In 1867, 18-year-old German native John Schultz arrived in Beardstown. A wagon builder by trade, Schultz was an ambitious lad. When, in 1876, Schultz learned the flour mill on South Monroe Street was in dire financial straits, he decided this was the the golden opportunity of his young life.
Lacking the capital needed to buy out the struggling mill, Schultz looked to another German immigrant for help. That man was John Baujan. A skilled mason, Baujan had built Beardstown’s first brickyard. The facility was famed for the high quality of its products, making Baujan bricks a favorite among contractors.
The confidence displayed by the young Schultz impressed Baujan. Of course, it didn’t hurt that Schultz had married Baujan’s daughter, Rosa, in 1874.
Baujan and Schultz acquired the Home Mills Company in 1876, renaming it J. Baujan & Company. Schultz would gain control of the firm following Baujan’s death. Schultz then renamed the mill Schultz, Baujan & Company, evidence of the high regard he held for his benefactor, senior partner and father-in-law.
Schultz’s reach extended well beyond Beardstown. He was a partner in the Elmore-Schultz Grain Company in St. Louis. He also helped organize the Nashville Roller Mills in Tennessee. In Beardstown, he was a director of the First National Bank and the Beardstown Electric Light & Power Company.
Convinced his firm needed to move up to the next level, Schultz built a new mill at his complex.
Called the Sunbeam Mill, this new facility opened in 1916 with a capacity of 500 barrels per day and the space to increase it by another 500 barrels. Combined with the company’s two other mills, total capacity stood at 1,600 barrels per day.
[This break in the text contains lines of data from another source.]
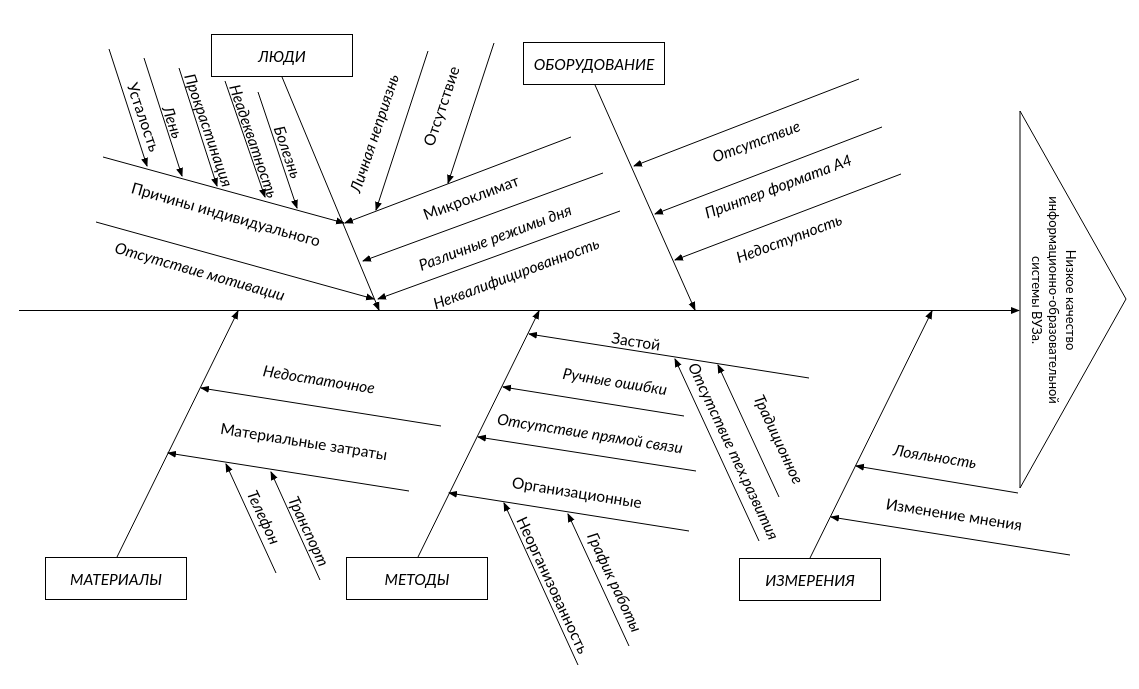
<!DOCTYPE html>
<html lang="ru">
<head>
<meta charset="utf-8">
<title>Диаграмма причин и следствий</title>
<style>
:root { --ink: #000; --paper: #fff; }
* { box-sizing: border-box; }
html, body { margin: 0; }
body { background: var(--paper); }
.fishbone {
  position: relative; width: 1139px; height: 689px; overflow: hidden;
  background: var(--paper); color: var(--ink);
  font: 15.5px/18px Lato, Carlito, "Open Sans", sans-serif;
}
.bones { position: absolute; inset: 0; display: block; fill: none; stroke: var(--ink); stroke-width: 1; }
.arrowhead { fill: var(--ink); stroke: none; }
.category {
  position: absolute; left: var(--x); top: var(--y);
  width: 142px; height: 43px; margin: 0;
  display: flex; align-items: center; justify-content: center;
  border: 1px solid var(--ink); background: var(--paper);
  font-size: 15.5px; font-weight: 400; font-style: italic;
}
.cause, .effect {
  position: absolute; left: var(--x); top: var(--y); margin: 0;
  white-space: nowrap; text-align: center;
  transform: translate(-50%, -50%) rotate(var(--turn));
}
.minor { font-style: italic; }
.rise { --turn: -20.5deg; }
.fall { --turn: 16deg; }
.slope { --turn: 9deg; }
.drop { --turn: 71deg; }
.climb { --turn: -71.5deg; }
.steep { --turn: 65deg; }
.effect { --turn: 90deg; font-size: 13px; line-height: 17px; }
</style>
</head>
<body>
<main class="fishbone">
  <svg class="bones" width="1139" height="689" viewBox="0 0 1139 689" aria-hidden="true">
    <defs>
      <marker id="arrow" markerUnits="userSpaceOnUse" markerWidth="10" markerHeight="8" refX="8" refY="4" orient="auto">
        <polygon class="arrowhead" points="0,0.5 9,4 0,7.5"/>
      </marker>
    </defs>
    <polygon points="1020,111 1126,299 1020,488"/>
    <g marker-end="url(#arrow)">
      <path id="spine" d="M19 310.5H1019" marker-end="url(#arrow)"/>
    </g>
    <g id="people">
      <line x1="282" y1="77" x2="379" y2="310" marker-end="url(#arrow)"/>
      <line x1="103" y1="157" x2="344" y2="223" marker-end="url(#arrow)"/>
      <line x1="96" y1="222" x2="374" y2="299" marker-end="url(#arrow)"/>
      <line x1="109" y1="49" x2="147" y2="166" marker-end="url(#arrow)"/>
      <line x1="144" y1="58" x2="182" y2="176" marker-end="url(#arrow)"/>
      <line x1="179" y1="68" x2="217" y2="186" marker-end="url(#arrow)"/>
      <line x1="225" y1="81" x2="265" y2="197" marker-end="url(#arrow)"/>
      <line x1="258" y1="92" x2="297" y2="208" marker-end="url(#arrow)"/>
      <line x1="571" y1="137" x2="345" y2="223" marker-end="url(#arrow)"/>
      <line x1="428" y1="51" x2="376" y2="210" marker-end="url(#arrow)"/>
      <line x1="494" y1="43" x2="448" y2="183" marker-end="url(#arrow)"/>
      <line x1="603" y1="173" x2="363" y2="261" marker-end="url(#arrow)"/>
      <line x1="620" y1="211" x2="378" y2="299" marker-end="url(#arrow)"/>
    </g>
    <g id="equipment">
      <line x1="595" y1="85" x2="695" y2="310" marker-end="url(#arrow)"/>
      <line x1="859" y1="79" x2="634" y2="166" marker-end="url(#arrow)"/>
      <line x1="882" y1="127" x2="655" y2="214" marker-end="url(#arrow)"/>
      <line x1="901" y1="174" x2="675" y2="260" marker-end="url(#arrow)"/>
    </g>
    <g id="materials">
      <line x1="117" y1="557" x2="238" y2="311" marker-end="url(#arrow)"/>
      <line x1="441" y1="426" x2="201" y2="388" marker-end="url(#arrow)"/>
      <line x1="409" y1="491" x2="168" y2="453" marker-end="url(#arrow)"/>
      <line x1="276" y1="573" x2="226" y2="464" marker-end="url(#arrow)"/>
      <line x1="320" y1="580" x2="271" y2="472" marker-end="url(#arrow)"/>
    </g>
    <g id="methods">
      <line x1="418" y1="557" x2="539" y2="311" marker-end="url(#arrow)"/>
      <line x1="809" y1="378" x2="529" y2="334" marker-end="url(#arrow)"/>
      <line x1="759" y1="541" x2="675" y2="359" marker-end="url(#arrow)"/>
      <line x1="779" y1="497" x2="718" y2="365" marker-end="url(#arrow)"/>
      <line x1="684" y1="416" x2="503" y2="387" marker-end="url(#arrow)"/>
      <line x1="696" y1="471" x2="478" y2="437" marker-end="url(#arrow)"/>
      <line x1="689" y1="531" x2="449" y2="493" marker-end="url(#arrow)"/>
      <line x1="578" y1="665" x2="504" y2="503" marker-end="url(#arrow)"/>
      <line x1="629" y1="646" x2="568" y2="514" marker-end="url(#arrow)"/>
    </g>
    <g id="measurements">
      <line x1="810" y1="558" x2="932" y2="311" marker-end="url(#arrow)"/>
      <line x1="1018" y1="493" x2="856" y2="466" marker-end="url(#arrow)"/>
      <line x1="1070" y1="555" x2="831" y2="517" marker-end="url(#arrow)"/>
    </g>
  </svg>

  <section aria-label="Люди">
    <h2 class="category" style="--x:211px;--y:34px">ЛЮДИ</h2>
    <p class="cause fall" style="--x:226px;--y:214px">Причины индивидуального</p>
    <p class="cause drop" style="--x:144px;--y:117px">Усталость</p>
    <p class="cause minor drop" style="--x:173px;--y:122px">Лень</p>
    <p class="cause minor drop" style="--x:209px;--y:130px">Прокрастинация</p>
    <p class="cause minor drop" style="--x:254px;--y:141px">Неадекватность</p>
    <p class="cause minor drop" style="--x:288px;--y:152px">Болезнь</p>
    <p class="cause minor fall" style="--x:200px;--y:271px">Отсутствие мотивации</p>
    <p class="cause rise" style="--x:471px;--y:197px">Микроклимат</p>
    <p class="cause minor climb" style="--x:374px;--y:133px">Личная неприязнь</p>
    <p class="cause climb" style="--x:441px;--y:106px">Отсутствие</p>
    <p class="cause minor rise" style="--x:495px;--y:237px">Различные режимы дня</p>
    <p class="cause minor rise" style="--x:516px;--y:273px">Неквалифицированность</p>
  </section>

  <section aria-label="Оборудование">
    <h2 class="category" style="--x:523px;--y:42px">ОБОРУДОВАНИЕ</h2>
    <p class="cause minor rise" style="--x:756px;--y:141px">Отсутствие</p>
    <p class="cause minor rise" style="--x:778px;--y:186px">Принтер формата А4</p>
    <p class="cause minor rise" style="--x:789px;--y:238px">Недоступность</p>
  </section>

  <section aria-label="Материалы">
    <h2 class="category" style="--x:45px;--y:557px">МАТЕРИАЛЫ</h2>
    <p class="cause minor slope" style="--x:319px;--y:379px">Недостаточное</p>
    <p class="cause slope" style="--x:304px;--y:441px">Материальные затраты</p>
    <p class="cause minor steep" style="--x:264px;--y:517px">Телефон</p>
    <p class="cause minor steep" style="--x:309px;--y:531px">Транспорт</p>
  </section>

  <section aria-label="Методы">
    <h2 class="category" style="--x:346px;--y:557px">МЕТОДЫ</h2>
    <p class="cause slope" style="--x:636px;--y:341px">Застой</p>
    <p class="cause minor steep" style="--x:734px;--y:451px">Отсутствие тех.развития</p>
    <p class="cause minor steep" style="--x:779px;--y:439px">Традиционное</p>
    <p class="cause minor slope" style="--x:615px;--y:381px">Ручные ошибки</p>
    <p class="cause minor slope" style="--x:590px;--y:433px">Отсутствие прямой связи</p>
    <p class="cause slope" style="--x:577px;--y:492px">Организационные</p>
    <p class="cause steep" style="--x:553px;--y:585px">Неорганизованность</p>
    <p class="cause minor steep" style="--x:615px;--y:582px">График работы</p>
  </section>

  <section aria-label="Измерения">
    <h2 class="category" style="--x:739px;--y:558px">ИЗМЕРЕНИЯ</h2>
    <p class="cause minor slope" style="--x:935px;--y:456px">Лояльность</p>
    <p class="cause slope" style="--x:954px;--y:514px">Изменение мнения</p>
  </section>

  <p class="effect" style="--x:1053px;--y:300px">Низкое качество<br>информационно-образовательной<br>системы ВУЗа.</p>
</main>
</body>
</html>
Unbroken good fortune is a rarity as Schultz discovered in 1917. An explosion and fire severely damaged the mill complex. While others may have chosen retirement, the wealthy 68-year-old Schultz rebuilt his enterprise.
The new complex was hailed as one of the finest in the world. Visitors from throughout the U.S., Europe and South America came to inspect the facility and sign contracts to purchase the company’s high quality flour.
Schultz, Baujan & Company again made headlines in 1922 when Schultz, now 73, decided that it was time to again modernize his operations. He ordered the removal of all of the steam-powered equipment, replacing it with electric power. This allowed him to reduce employment and slash operating costs. Nonetheless, Schultz did not turn his back on his displaced workers. He assisted all who needed work to find new jobs.
In 1929, the company began using the Critic brand for livestock feed – a brand that would become known and respected throughout the country.
Next: The tragedy of 1982.